Indonesian horror had a renaissance barely a decade ago when director Rizal Mantovani came up with his well made indie ouvre "Jelangkung" which managed to crossover international borders. There were undeniable references to "The Blair Witch Project" but the film was unmistakably Asian in theme, slant and texture. And it was darn scary. Mantovani followed this with the "Kuntilanak" trilogy - accounting for the country's version of "aswang". Though this should have encouraged a resurgence of the well-made genre in Indonesia, this has turned into a cacophony of - pardon my French - vomit-inducing, mind-numbing works like Helfi Kardit's "Bangku Kosong" (Empty Chair) which gratuitously displayed the logic-free narratives almost pathognomonic of Indonesian horror.
Angel (Gwen Zamora) finally decides to join her expat family in Jakarta who had moved in the Indonesian capital 10 years ago. Three months into her migration, Angel is gradually settling down in their lavish home. But one fateful day, she meets a stranger who massacres her household.

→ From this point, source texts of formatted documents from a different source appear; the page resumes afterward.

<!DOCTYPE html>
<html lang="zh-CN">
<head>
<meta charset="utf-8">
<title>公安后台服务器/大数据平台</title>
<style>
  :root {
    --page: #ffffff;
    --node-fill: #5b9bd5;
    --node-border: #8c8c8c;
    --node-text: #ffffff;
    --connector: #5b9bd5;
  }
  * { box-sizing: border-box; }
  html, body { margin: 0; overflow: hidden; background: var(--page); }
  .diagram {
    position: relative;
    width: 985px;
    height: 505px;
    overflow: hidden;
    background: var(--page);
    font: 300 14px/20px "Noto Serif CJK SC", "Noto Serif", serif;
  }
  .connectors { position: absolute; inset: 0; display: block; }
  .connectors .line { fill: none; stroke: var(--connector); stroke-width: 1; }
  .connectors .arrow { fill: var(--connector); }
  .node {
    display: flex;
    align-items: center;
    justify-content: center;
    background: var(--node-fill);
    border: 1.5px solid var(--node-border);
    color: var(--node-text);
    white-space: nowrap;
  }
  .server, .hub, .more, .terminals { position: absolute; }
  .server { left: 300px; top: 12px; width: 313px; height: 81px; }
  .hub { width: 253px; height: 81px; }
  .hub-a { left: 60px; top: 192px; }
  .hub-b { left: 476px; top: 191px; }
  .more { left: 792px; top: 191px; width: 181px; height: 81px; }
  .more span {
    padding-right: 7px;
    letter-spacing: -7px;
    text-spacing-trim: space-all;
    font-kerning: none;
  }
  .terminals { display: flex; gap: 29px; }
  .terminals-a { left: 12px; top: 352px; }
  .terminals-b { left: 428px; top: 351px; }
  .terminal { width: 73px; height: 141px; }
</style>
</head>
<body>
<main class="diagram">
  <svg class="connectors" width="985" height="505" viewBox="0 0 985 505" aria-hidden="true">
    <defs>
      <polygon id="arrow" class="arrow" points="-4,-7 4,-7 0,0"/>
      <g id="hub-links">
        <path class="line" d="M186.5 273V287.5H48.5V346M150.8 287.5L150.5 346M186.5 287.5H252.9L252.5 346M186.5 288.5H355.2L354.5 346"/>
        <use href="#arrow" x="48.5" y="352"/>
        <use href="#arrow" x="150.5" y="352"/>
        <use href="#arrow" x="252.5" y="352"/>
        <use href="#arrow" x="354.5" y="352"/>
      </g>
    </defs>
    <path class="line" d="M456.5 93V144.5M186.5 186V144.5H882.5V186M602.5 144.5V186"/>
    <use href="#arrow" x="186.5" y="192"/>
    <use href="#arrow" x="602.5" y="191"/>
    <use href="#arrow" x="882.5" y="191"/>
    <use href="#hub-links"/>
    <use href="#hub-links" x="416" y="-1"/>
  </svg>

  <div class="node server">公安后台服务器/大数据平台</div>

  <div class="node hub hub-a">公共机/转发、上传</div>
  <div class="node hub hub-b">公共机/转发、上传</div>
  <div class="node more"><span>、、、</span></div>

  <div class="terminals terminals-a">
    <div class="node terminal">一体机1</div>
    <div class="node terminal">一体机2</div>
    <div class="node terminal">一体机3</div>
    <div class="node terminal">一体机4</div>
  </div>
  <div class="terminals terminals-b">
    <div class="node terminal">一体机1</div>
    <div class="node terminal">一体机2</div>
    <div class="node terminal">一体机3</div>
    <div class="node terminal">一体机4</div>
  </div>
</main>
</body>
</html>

Six people get shot to death, including her parents and younger sister Safara (Kimberly Ryder). As she hatches for an escape, the unknown assailant eventually tracks her and leaves her for dead.
Buoyed by enviable production values and resplendent cinematography (Joel F. Zola), Muhammad Yusuf's "The Witness" impels with great promise. In the early scene where indiscriminate firing occurs, the audience is soon submerged in some wild hypothetical quandary. Random violence from a disgruntled mind? After all, killing people couldn't be anything less, right?

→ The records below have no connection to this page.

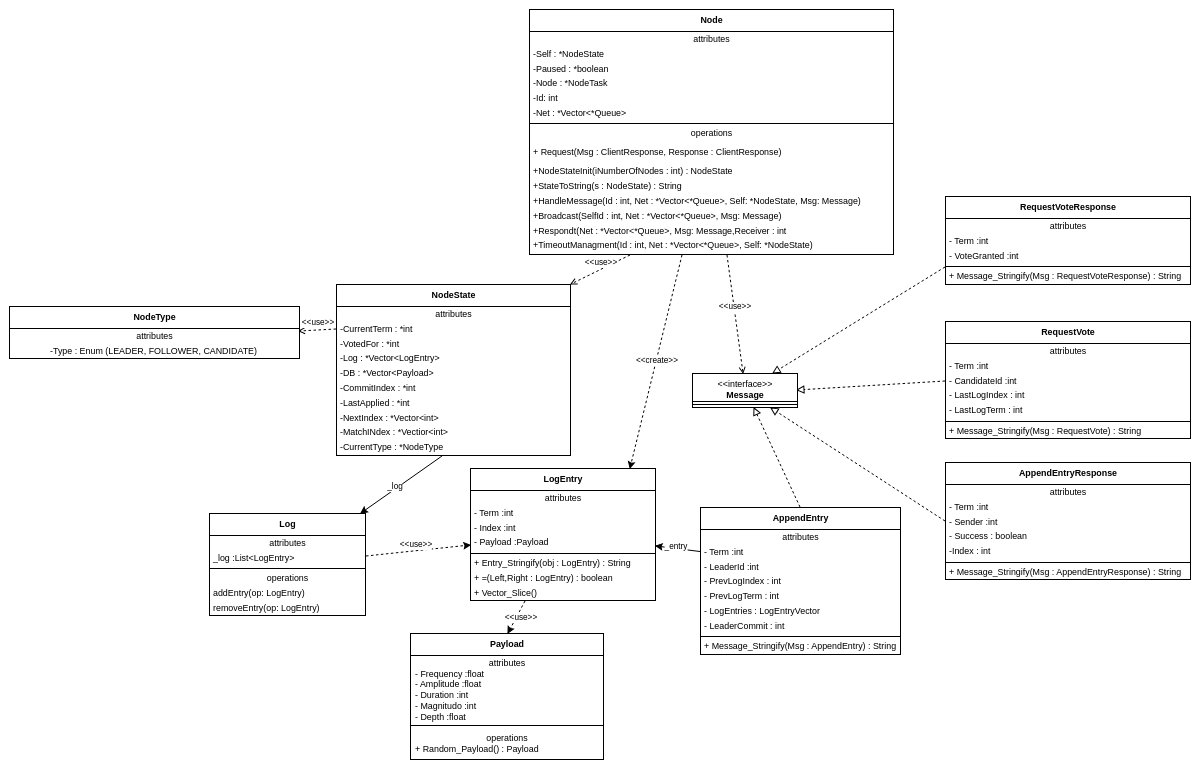
<!DOCTYPE html>
<html lang="en">
<head>
<meta charset="utf-8">
<title>Class diagram</title>
<style>
:root { --paper: #fff; --ink: #000; --row: 14.8px; }
* { box-sizing: border-box; margin: 0; padding: 0; }
body { background: var(--paper); overflow: hidden; }
.diagram {
  position: relative; width: 1200px; height: 769px; overflow: hidden;
  background: var(--paper); color: var(--ink);
  font: 8.9px/var(--row) "Liberation Sans", Arial, sans-serif; white-space: nowrap;
}
.edges { position: absolute; left: 0; top: 0; fill: none; stroke: var(--ink); stroke-width: 1; }
.dashed { stroke-dasharray: 2.5 2.5; }
.class {
  position: absolute; display: grid; border: 1px solid var(--ink); background: var(--paper);
}
.class h2 { font-size: inherit; line-height: 21px; text-align: center; }
.class section { border-top: 1px solid var(--ink); padding: 0 3px; }
.class h3 { font-size: inherit; font-weight: 400; text-align: center; }
.class ul { list-style: none; }
.class .operations { padding-top: 2px; }
.class li.spaced { line-height: 23.6px; }

#node { left: 529px; top: 9px; width: 365px; height: 246px; grid-template-rows: 21px 92px 1fr; }
#node-state { left: 336px; top: 284px; width: 235px; height: 172px; grid-template-rows: 21px 1fr; }
#node-type { left: 9px; top: 306px; width: 291px; height: 53px; grid-template-rows: 21px 1fr; }
#node-type ul { padding-left: 37px; }
#log { left: 209px; top: 513px; width: 157px; height: 103px; grid-template-rows: 21px 33px 1fr; }
#log-entry { left: 470px; top: 468px; width: 186px; height: 133px; grid-template-rows: 21px 63px 1fr; }
#payload { left: 410px; top: 633px; width: 194px; height: 127px; grid-template-rows: 21px 70px 1fr; line-height: 10.7px; }
#payload section { padding: 2px 4px 0; }
#payload .operations { padding-top: 7px; }
#append-entry { left: 700px; top: 507px; width: 201px; height: 148px; grid-template-rows: 21px 107px 1fr; }
#request-vote-response { left: 945px; top: 196px; width: 246px; height: 89px; grid-template-rows: 21px 48px 1fr; }
#request-vote { left: 945px; top: 321px; width: 246px; height: 118px; grid-template-rows: 21px 78px 1fr; }
#append-entry-response { left: 945px; top: 462px; width: 246px; height: 118px; grid-template-rows: 21px 78px 1fr; }
#message { left: 692px; top: 373px; width: 106px; height: 35px; grid-template-rows: 27px 3px 1fr; }
#message header { padding-top: 5px; text-align: center; line-height: 10.7px; }
#message h2 { line-height: inherit; }

.label {
  position: absolute; transform: translate(-50%, -50%);
  background: var(--paper); font-size: 8.2px; line-height: 10px;
}
</style>
</head>
<body>
<main class="diagram">

  <svg class="edges" width="1200" height="769" viewBox="0 0 1200 769" aria-hidden="true">
    <defs>
      <marker id="arrow" markerUnits="userSpaceOnUse" markerWidth="10" markerHeight="10" refX="8" refY="5" orient="auto">
        <path d="M8 5 L2 8 L3 5 L2 2 Z" fill="#000" stroke="#000" stroke-dasharray="none"/>
      </marker>
      <marker id="open" markerUnits="userSpaceOnUse" markerWidth="10" markerHeight="10" refX="8" refY="5" orient="auto">
        <path d="M2 2 L8 5 L2 8" fill="none" stroke="#000" stroke-dasharray="none"/>
      </marker>
      <marker id="realizes" markerUnits="userSpaceOnUse" markerWidth="12" markerHeight="12" refX="10" refY="6" orient="auto">
        <path d="M10 6 L3 9.5 L3 2.5 Z" fill="#fff" stroke="#000" stroke-dasharray="none"/>
      </marker>
    </defs>
    <g class="dashed" marker-end="url(#open)">
      <path d="M630 255 L571 284" marker-end="url(#open)"/>
      <path d="M336 329 L299 331" marker-end="url(#open)"/>
      <path d="M727 255 L743 373" marker-end="url(#open)"/>
    </g>
    <g class="dashed">
      <path d="M682 255 L630 468" marker-end="url(#arrow)"/>
      <path d="M366 556 L470 545" marker-end="url(#arrow)"/>
      <path d="M525 601 L508 633" marker-end="url(#arrow)"/>
    </g>
    <g class="dashed">
      <path d="M945 267 L773 373" marker-end="url(#realizes)"/>
      <path d="M945 381 L797 390" marker-end="url(#realizes)"/>
      <path d="M945 521 L771 408" marker-end="url(#realizes)"/>
      <path d="M800 507 L754 408" marker-end="url(#realizes)"/>
    </g>
    <path d="M442 456 L361 513" marker-end="url(#arrow)"/>
    <path d="M700 551.5 L656 546" marker-end="url(#arrow)"/>
  </svg>

  <article class="class" id="node">
    <h2>Node</h2>
    <section>
      <h3>attributes</h3>
      <ul>
        <li>-Self : *NodeState</li>
        <li>-Paused : *boolean</li>
        <li>-Node : *NodeTask</li>
        <li>-Id: int</li>
        <li>-Net : *Vector&lt;*Queue&gt;</li>
      </ul>
    </section>
    <section class="operations">
      <h3>operations</h3>
      <ul>
        <li class="spaced">+ Request(Msg : ClientResponse, Response : ClientResponse)</li>
        <li>+NodeStateInit(iNumberOfNodes : int) : NodeState</li>
        <li>+StateToString(s : NodeState) : String</li>
        <li>+HandleMessage(Id : int, Net : *Vector&lt;*Queue&gt;, Self: *NodeState, Msg: Message)</li>
        <li>+Broadcast(SelfId : int, Net : *Vector&lt;*Queue&gt;, Msg: Message)</li>
        <li>+Respondt(Net : *Vector&lt;*Queue&gt;, Msg: Message,Receiver : int</li>
        <li>+TimeoutManagment(Id : int, Net : *Vector&lt;*Queue&gt;, Self: *NodeState)</li>
      </ul>
    </section>
  </article>

  <article class="class" id="node-state">
    <h2>NodeState</h2>
    <section>
      <h3>attributes</h3>
      <ul>
        <li>-CurrentTerm : *int</li>
        <li>-VotedFor : *int</li>
        <li>-Log : *Vector&lt;LogEntry&gt;</li>
        <li>-DB : *Vector&lt;Payload&gt;</li>
        <li>-CommitIndex : *int</li>
        <li>-LastApplied : *int</li>
        <li>-NextIndex : *Vector&lt;int&gt;</li>
        <li>-MatchINdex : *Vectior&lt;int&gt;</li>
        <li>-CurrentType : *NodeType</li>
      </ul>
    </section>
  </article>

  <article class="class" id="node-type">
    <h2>NodeType</h2>
    <section>
      <h3>attributes</h3>
      <ul>
        <li>-Type : Enum (LEADER, FOLLOWER, CANDIDATE)</li>
      </ul>
    </section>
  </article>

  <article class="class" id="log">
    <h2>Log</h2>
    <section>
      <h3>attributes</h3>
      <ul>
        <li>_log :List&lt;LogEntry&gt;</li>
      </ul>
    </section>
    <section class="operations">
      <h3>operations</h3>
      <ul>
        <li>addEntry(op: LogEntry)</li>
        <li>removeEntry(op: LogEntry)</li>
      </ul>
    </section>
  </article>

  <article class="class" id="log-entry">
    <h2>LogEntry</h2>
    <section>
      <h3>attributes</h3>
      <ul>
        <li>- Term :int</li>
        <li>- Index :int</li>
        <li>- Payload :Payload</li>
      </ul>
    </section>
    <section class="operations">
      <ul>
        <li>+ Entry_Stringify(obj : LogEntry) : String</li>
        <li>+ =(Left,Right : LogEntry) : boolean</li>
        <li>+ Vector_Slice()</li>
      </ul>
    </section>
  </article>

  <article class="class" id="payload">
    <h2>Payload</h2>
    <section>
      <h3>attributes</h3>
      <ul>
        <li>- Frequency :float</li>
        <li>- Amplitude :float</li>
        <li>- Duration :int</li>
        <li>- Magnitudo :int</li>
        <li>- Depth :float</li>
      </ul>
    </section>
    <section class="operations">
      <h3>operations</h3>
      <ul>
        <li>+ Random_Payload() : Payload</li>
      </ul>
    </section>
  </article>

  <article class="class" id="message">
    <header>
      <p>&lt;&lt;interface&gt;&gt;</p>
      <h2>Message</h2>
    </header>
    <section></section>
    <section></section>
  </article>

  <article class="class" id="append-entry">
    <h2>AppendEntry</h2>
    <section>
      <h3>attributes</h3>
      <ul>
        <li>- Term :int</li>
        <li>- LeaderId :int</li>
        <li>- PrevLogIndex : int</li>
        <li>- PrevLogTerm : int</li>
        <li>- LogEntries : LogEntryVector</li>
        <li>- LeaderCommit : int</li>
      </ul>
    </section>
    <section class="operations">
      <ul>
        <li>+ Message_Stringify(Msg : AppendEntry) : String</li>
      </ul>
    </section>
  </article>

  <article class="class" id="request-vote-response">
    <h2>RequestVoteResponse</h2>
    <section>
      <h3>attributes</h3>
      <ul>
        <li>- Term :int</li>
        <li>- VoteGranted :int</li>
      </ul>
    </section>
    <section class="operations">
      <ul>
        <li>+ Message_Stringify(Msg : RequestVoteResponse) : String</li>
      </ul>
    </section>
  </article>

  <article class="class" id="request-vote">
    <h2>RequestVote</h2>
    <section>
      <h3>attributes</h3>
      <ul>
        <li>- Term :int</li>
        <li>- CandidateId :int</li>
        <li>- LastLogIndex : int</li>
        <li>- LastLogTerm : int</li>
      </ul>
    </section>
    <section class="operations">
      <ul>
        <li>+ Message_Stringify(Msg : RequestVote) : String</li>
      </ul>
    </section>
  </article>

  <article class="class" id="append-entry-response">
    <h2>AppendEntryResponse</h2>
    <section>
      <h3>attributes</h3>
      <ul>
        <li>- Term :int</li>
        <li>- Sender :int</li>
        <li>- Success : boolean</li>
        <li>-Index : int</li>
      </ul>
    </section>
    <section class="operations">
      <ul>
        <li>+ Message_Stringify(Msg : AppendEntryResponse) : String</li>
      </ul>
    </section>
  </article>

  <span class="label" style="left:601px;top:263px">&lt;&lt;use&gt;&gt;</span>
  <span class="label" style="left:318px;top:323px">&lt;&lt;use&gt;&gt;</span>
  <span class="label" style="left:735px;top:307px">&lt;&lt;use&gt;&gt;</span>
  <span class="label" style="left:657px;top:361px">&lt;&lt;create&gt;&gt;</span>
  <span class="label" style="left:395px;top:487px">_log</span>
  <span class="label" style="left:416px;top:545px">&lt;&lt;use&gt;&gt;</span>
  <span class="label" style="left:521px;top:618px">&lt;&lt;use&gt;&gt;</span>
  <span class="label" style="left:676px;top:547px">_entry</span>

</main>
</body>
</html>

To be honest, waiting for its narrative climax was like anticipation of a root canal! You want it over and done with to end your agony!
Straight forward storytelling is lost in this megman's desperate bid to impress. The result is one of contumelious cinematic conceit that irritates than entertains. It also highlights the stark inability to maneuver its premise into something vaguely frightening.

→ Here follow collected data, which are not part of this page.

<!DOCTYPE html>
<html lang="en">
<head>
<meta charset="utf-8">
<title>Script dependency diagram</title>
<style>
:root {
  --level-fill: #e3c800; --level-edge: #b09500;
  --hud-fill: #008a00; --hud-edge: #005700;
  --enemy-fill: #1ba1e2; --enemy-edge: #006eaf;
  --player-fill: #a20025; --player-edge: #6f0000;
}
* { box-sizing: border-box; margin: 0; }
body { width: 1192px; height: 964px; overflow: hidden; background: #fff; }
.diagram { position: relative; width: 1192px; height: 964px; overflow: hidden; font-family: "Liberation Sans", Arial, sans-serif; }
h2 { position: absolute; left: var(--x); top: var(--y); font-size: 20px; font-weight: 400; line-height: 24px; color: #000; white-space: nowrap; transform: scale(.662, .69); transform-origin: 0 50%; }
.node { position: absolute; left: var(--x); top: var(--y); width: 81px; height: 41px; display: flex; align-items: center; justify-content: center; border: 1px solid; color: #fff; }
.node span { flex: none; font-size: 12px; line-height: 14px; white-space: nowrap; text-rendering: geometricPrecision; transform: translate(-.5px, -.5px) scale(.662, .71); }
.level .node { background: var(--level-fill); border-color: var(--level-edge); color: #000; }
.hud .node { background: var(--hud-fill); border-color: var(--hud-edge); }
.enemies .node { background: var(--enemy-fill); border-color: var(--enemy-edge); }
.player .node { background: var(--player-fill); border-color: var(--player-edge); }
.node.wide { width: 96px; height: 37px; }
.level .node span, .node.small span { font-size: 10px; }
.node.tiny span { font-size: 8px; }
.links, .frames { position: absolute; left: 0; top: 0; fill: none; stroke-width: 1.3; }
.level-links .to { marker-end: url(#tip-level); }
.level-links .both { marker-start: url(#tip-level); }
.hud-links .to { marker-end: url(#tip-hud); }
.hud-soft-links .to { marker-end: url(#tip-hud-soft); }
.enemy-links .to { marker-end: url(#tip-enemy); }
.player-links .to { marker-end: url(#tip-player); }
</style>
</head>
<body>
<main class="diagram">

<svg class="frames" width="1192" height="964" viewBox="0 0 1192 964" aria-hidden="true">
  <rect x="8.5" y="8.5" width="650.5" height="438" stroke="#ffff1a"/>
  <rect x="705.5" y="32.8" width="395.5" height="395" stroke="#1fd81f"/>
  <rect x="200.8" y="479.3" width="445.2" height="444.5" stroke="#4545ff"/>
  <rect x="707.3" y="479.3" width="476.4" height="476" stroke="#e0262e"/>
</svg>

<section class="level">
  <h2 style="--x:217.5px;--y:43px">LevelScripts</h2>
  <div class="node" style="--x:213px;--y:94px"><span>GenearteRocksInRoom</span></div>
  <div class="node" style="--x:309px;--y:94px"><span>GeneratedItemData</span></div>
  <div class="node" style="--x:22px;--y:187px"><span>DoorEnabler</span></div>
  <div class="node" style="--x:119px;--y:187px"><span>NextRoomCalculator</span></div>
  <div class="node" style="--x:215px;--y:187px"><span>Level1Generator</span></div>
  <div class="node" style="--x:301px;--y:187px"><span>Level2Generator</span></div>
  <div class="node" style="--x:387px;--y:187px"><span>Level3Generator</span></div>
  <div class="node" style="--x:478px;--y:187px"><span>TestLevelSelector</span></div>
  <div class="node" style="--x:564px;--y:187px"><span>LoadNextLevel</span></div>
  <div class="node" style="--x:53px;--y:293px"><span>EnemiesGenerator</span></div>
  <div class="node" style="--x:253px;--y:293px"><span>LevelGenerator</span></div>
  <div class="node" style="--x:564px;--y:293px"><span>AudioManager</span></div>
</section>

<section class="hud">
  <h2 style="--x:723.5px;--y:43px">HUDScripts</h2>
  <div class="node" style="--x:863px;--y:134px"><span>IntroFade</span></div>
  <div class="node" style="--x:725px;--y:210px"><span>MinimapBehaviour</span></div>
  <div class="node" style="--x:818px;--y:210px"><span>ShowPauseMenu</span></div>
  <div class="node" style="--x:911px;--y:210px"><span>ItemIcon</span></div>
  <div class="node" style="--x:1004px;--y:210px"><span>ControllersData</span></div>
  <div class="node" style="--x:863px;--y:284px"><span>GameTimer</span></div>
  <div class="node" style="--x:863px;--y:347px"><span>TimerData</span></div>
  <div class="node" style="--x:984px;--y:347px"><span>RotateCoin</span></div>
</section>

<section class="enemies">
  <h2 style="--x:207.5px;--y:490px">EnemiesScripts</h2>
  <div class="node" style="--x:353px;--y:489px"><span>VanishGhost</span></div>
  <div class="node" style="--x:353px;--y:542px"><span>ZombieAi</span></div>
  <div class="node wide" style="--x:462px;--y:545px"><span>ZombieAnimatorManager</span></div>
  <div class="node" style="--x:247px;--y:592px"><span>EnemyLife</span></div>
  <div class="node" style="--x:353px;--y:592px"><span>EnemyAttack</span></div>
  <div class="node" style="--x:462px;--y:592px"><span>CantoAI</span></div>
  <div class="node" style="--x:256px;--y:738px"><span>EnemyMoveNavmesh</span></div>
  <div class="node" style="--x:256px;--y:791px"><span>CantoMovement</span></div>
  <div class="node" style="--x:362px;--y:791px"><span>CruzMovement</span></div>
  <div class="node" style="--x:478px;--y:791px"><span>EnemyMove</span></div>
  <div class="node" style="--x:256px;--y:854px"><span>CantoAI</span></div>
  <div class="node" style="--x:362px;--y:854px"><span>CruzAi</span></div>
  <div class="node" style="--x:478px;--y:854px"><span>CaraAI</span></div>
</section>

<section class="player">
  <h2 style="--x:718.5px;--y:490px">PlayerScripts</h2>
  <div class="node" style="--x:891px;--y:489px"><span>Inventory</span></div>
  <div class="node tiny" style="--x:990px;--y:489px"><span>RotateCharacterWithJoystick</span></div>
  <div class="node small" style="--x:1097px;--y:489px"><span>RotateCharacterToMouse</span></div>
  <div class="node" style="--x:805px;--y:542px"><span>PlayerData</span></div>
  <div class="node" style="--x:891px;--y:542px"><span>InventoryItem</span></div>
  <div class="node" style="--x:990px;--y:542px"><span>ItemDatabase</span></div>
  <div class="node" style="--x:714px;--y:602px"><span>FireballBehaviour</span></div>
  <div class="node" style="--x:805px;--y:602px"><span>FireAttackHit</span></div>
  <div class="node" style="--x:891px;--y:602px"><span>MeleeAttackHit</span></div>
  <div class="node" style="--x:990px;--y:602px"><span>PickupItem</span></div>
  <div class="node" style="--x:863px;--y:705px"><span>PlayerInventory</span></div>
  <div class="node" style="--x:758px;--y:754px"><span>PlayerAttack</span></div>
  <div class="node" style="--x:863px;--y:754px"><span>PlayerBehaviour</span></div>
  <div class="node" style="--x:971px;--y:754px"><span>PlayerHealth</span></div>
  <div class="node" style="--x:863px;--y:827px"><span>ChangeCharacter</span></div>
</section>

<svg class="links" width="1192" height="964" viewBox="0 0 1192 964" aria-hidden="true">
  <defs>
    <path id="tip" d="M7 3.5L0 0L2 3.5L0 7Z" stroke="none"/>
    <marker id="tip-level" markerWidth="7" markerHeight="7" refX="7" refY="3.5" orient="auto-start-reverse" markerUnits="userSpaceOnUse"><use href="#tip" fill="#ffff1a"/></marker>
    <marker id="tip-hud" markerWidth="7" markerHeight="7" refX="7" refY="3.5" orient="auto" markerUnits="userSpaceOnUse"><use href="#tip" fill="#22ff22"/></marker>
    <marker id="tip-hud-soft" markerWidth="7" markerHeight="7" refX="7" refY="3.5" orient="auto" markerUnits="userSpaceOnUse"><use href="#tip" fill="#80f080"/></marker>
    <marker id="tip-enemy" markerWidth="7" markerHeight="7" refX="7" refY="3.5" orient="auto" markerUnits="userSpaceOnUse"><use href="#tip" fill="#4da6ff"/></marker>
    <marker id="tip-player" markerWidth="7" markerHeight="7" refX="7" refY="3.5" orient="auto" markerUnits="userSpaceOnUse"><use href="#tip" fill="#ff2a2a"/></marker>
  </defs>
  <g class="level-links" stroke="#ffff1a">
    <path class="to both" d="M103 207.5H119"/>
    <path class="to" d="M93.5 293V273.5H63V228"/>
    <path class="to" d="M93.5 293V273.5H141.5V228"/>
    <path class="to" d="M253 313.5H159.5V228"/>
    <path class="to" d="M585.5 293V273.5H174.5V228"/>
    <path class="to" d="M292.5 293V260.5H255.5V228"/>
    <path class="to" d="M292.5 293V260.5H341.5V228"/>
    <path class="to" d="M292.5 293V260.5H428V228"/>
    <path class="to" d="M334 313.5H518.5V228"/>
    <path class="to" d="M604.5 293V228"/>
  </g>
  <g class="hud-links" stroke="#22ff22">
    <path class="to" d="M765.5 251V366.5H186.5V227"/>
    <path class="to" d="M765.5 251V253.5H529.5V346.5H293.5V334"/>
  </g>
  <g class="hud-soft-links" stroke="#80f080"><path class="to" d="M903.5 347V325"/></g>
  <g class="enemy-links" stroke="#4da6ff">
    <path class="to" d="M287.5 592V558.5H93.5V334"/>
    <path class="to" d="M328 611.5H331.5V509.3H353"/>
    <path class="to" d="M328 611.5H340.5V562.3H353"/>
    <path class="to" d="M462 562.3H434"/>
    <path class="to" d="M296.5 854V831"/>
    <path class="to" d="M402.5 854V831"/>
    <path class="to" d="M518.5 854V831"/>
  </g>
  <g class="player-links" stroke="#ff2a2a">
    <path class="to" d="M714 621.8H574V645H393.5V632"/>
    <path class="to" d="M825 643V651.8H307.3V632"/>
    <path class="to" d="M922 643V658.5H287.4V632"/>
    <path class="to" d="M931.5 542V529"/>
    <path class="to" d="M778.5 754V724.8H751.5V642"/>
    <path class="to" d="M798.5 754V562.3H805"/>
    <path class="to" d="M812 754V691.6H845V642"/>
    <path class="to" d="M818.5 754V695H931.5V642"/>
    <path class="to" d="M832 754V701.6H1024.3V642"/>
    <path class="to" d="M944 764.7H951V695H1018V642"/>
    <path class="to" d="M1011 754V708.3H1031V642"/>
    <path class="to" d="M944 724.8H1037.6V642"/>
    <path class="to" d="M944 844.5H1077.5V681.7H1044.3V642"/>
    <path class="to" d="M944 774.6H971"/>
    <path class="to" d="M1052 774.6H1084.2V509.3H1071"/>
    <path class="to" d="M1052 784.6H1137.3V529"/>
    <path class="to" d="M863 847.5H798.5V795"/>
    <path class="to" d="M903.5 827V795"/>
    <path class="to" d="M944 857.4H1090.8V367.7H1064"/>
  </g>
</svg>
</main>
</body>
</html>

The second part of the narrative revolves around an unlikely triangle: Safara (Kimberly Ryder) gets infatuated with her boyfriend Aris' (Agung Saga) popular father Satria (Pierre Gruno), an iconic musician in the local scene. This emotional upheaval has caused Aris to kill himself. As a consequence, Satria avenges his son's death - by killing everyone in Safara's family!